Magistrate judges are selected by a majority vote of the district judges in a given district to serve as judicial officers of the district court. To become a magistrate judge, a candidate must meet several requirements and be vetted by a merit selection panel that includes lawyers and non-lawyers from the community. Once selected, magistrate judges are appointed for a renewable term of eight years, though some part-time magistrate judges serve four-year terms.

The duties of a magistrate judge depend on the district in which they sit. They often conduct mediations, resolve discovery disputes, decide a wide variety of pretrial motions, determine whether criminal defendants will be detained or released on a bond, and make recommendations regarding whether a party should win a case on summary judgment or whether a case should be dismissed. Additionally, if both sides in a civil case consent, magistrate judges may hear the entire dispute, rule on all motions, and preside at trial.

Other Article I Judges

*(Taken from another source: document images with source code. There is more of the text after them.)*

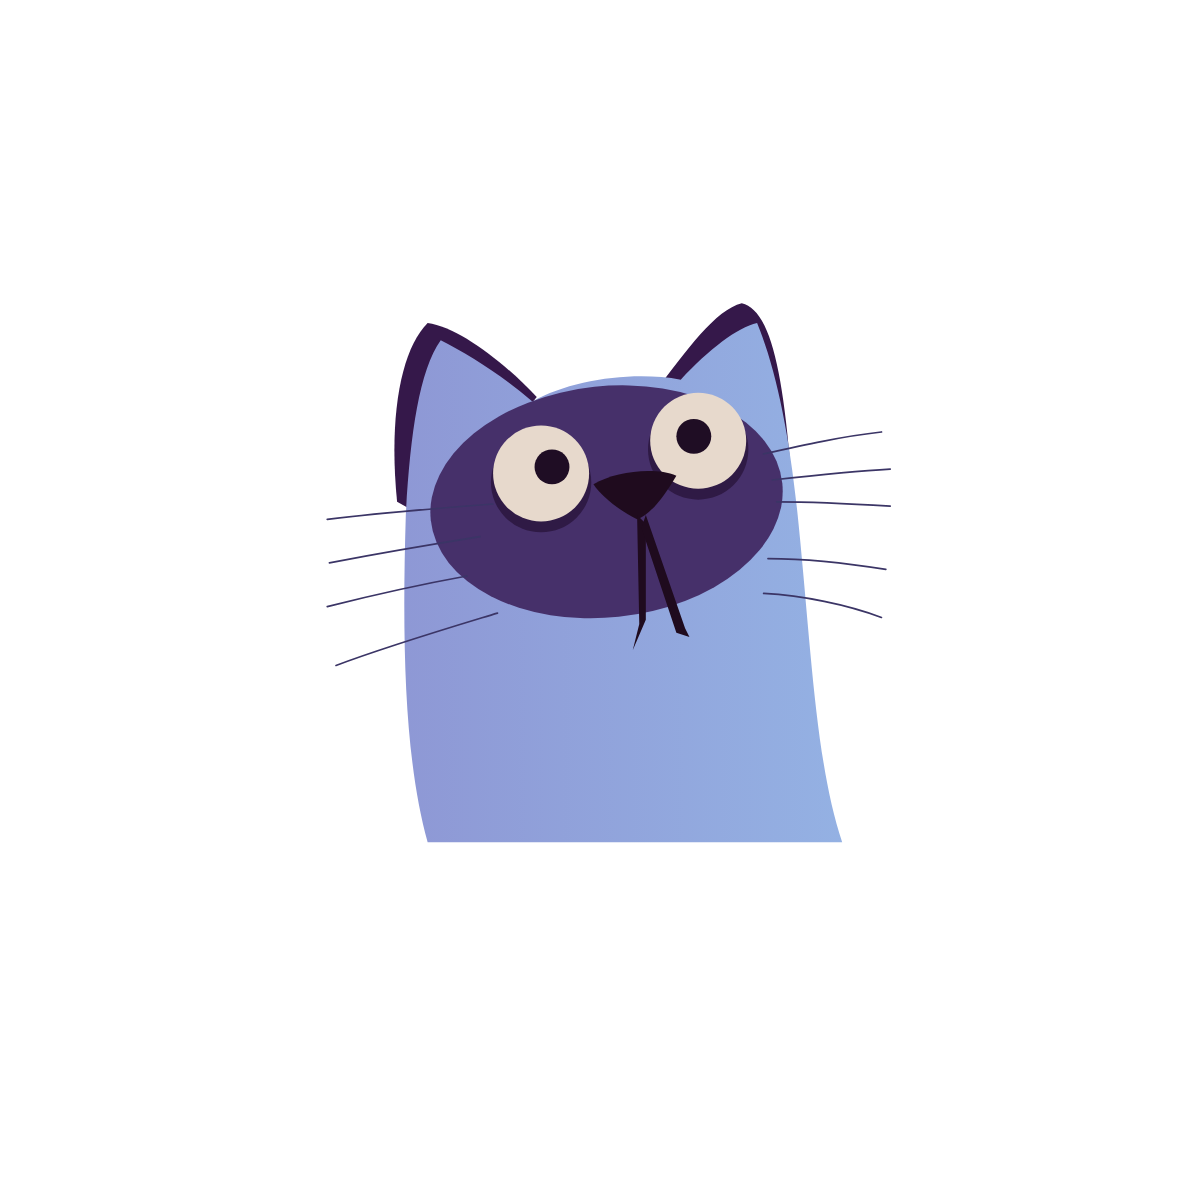
<!DOCTYPE html>
<html lang="en">
<head>
<meta charset="utf-8">
<title>Curious Cat</title>
<link rel="stylesheet" href="https://fonts.googleapis.com/css2?family=Inter&display=swap">
<style>
  :root {
    --paper: #ffffff;
    --fur-left: #8e98d5;
    --fur-right: #94b1e3;
    --ear-edge: #35184a;
    --mask: #46306a;
    --mask-shade: #2f1a45;
    --eye-white: #e7d9cc;
    --pupil: #1f0d24;
    --nose: #1f0b1e;
    --whisker: #3b3566;
  }
  html, body {
    margin: 0;
    width: 1200px;
    height: 1200px;
    overflow: hidden;
    background: var(--paper);
    font-family: "Inter", sans-serif;
  }
  .artboard { display: block; width: 1200px; height: 1200px; }
  .whisker { fill: none; stroke: var(--whisker); stroke-width: 0.8; stroke-linecap: round; }
</style>
</head>
<body>
<svg class="artboard" viewBox="0 0 550 550" role="img" aria-label="Blue cat with a dark purple face looking upward">
  <defs>
    <linearGradient id="fur" x1="0" y1="0" x2="1" y2="0">
      <stop offset="0" stop-color="var(--fur-left)"/>
      <stop offset="1" stop-color="var(--fur-right)"/>
    </linearGradient>
    <g id="eye">
      <circle cx="0" cy="4" r="23" fill="var(--mask-shade)"/>
      <circle cx="0" cy="0" r="22" fill="var(--eye-white)"/>
    </g>
  </defs>

  <g id="cat">
    <!-- ear edges -->
    <path d="M182 230 C178 190 184 160 196 148 C210 150 230 165 246 182 L200 240 Z" fill="var(--ear-edge)"/>
    <path d="M300 180 C315 160 328 142 340 139 C352 142 358 165 362 210 L320 215 Z" fill="var(--ear-edge)"/>

    <!-- body and head -->
    <path d="M186 236 C188 200 192 170 202 156 C214 162 230 172 244 184 C262 174 290 170 312 174 C325 160 338 150 347 148 C356 170 362 200 366 240 C372 300 374 350 386 386 L196 386 C186 350 184 300 186 236 Z" fill="url(#fur)"/>

    <!-- face mask -->
    <ellipse cx="278" cy="230" rx="81" ry="53" transform="rotate(-6 278 230)" fill="var(--mask)"/>

    <!-- eyes -->
    <use href="#eye" x="248" y="217"/>
    <use href="#eye" x="320" y="202"/>
    <circle cx="253" cy="214" r="8" fill="var(--pupil)"/>
    <circle cx="318" cy="200" r="8" fill="var(--pupil)"/>

    <!-- nose and mouth -->
    <path d="M272 222 C282 216 300 214 310 218 C304 228 298 236 292 238 C284 234 276 228 272 222 Z" fill="var(--nose)"/>
    <path d="M292 236 L293 286 L290 298 L296 284 L296 240 Z" fill="var(--nose)"/>
    <path d="M296 236 L314 288 L316 292 L310 290 L294 242 Z" fill="var(--nose)"/>

    <!-- whiskers -->
    <path class="whisker" d="M226 231 C200 233 175 235 150 238"/>
    <path class="whisker" d="M220 246 C195 250 172 254 151 258"/>
    <path class="whisker" d="M214 264 C192 268 170 273 150 278"/>
    <path class="whisker" d="M228 281 C205 288 178 296 154 305" stroke-width="1.2"/>
    <path class="whisker" d="M350 208 C368 204 386 200 404 198"/>
    <path class="whisker" d="M354 220 C372 218 390 216 408 215"/>
    <path class="whisker" d="M356 230 C374 230 392 231 408 232"/>
    <path class="whisker" d="M352 256 C370 256 388 258 406 261"/>
    <path class="whisker" d="M350 272 C368 273 388 277 404 283"/>
  </g>
</svg>
</body>
</html>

Other Article I judges play important roles in our legal system and include judges for the US Bankruptcy Court, US Court of Federal Claims, and US Tax Court. These judges are different from magistrate judges.

For example, US Bankruptcy Court judges preside over the hundreds of thousands of bankruptcy cases filed by individuals and businesses each year, resolving issues like whether a debtor is eligible to seek relief in bankruptcy court and whether certain debts should be discharged.

Administrative Law Judges

Administrative law judges (ALJs) preside over disputes within federal administrative agencies, including the Coast Guard, the Federal Trade Commission, and the Department of Labor. ALJs are appointed by the heads of the executive agencies and are considered part of the executive branch. See 5 U.S.C. § 3105.

ALJs generally have the same scope of authority as traditional judges in the courtroom. Among other things, ALJs have the authority to administer oaths, issue subpoenas, rule on evidentiary objections, and issue legal and factual determinations. 5 U.S.C. § 556(c).

ALJs also enjoy statutory removal protections. Once appointed, an ALJ may be removed only for good cause “established and determined by the Merit Systems Protection Board,” an independent agency charged with protecting federal employees from abuse by agency management. 5 U.S.C. § 7521.

The judges discussed above all serve related but different roles in the federal system. Understanding those differences will help set you up for success no matter who decides your client’s case.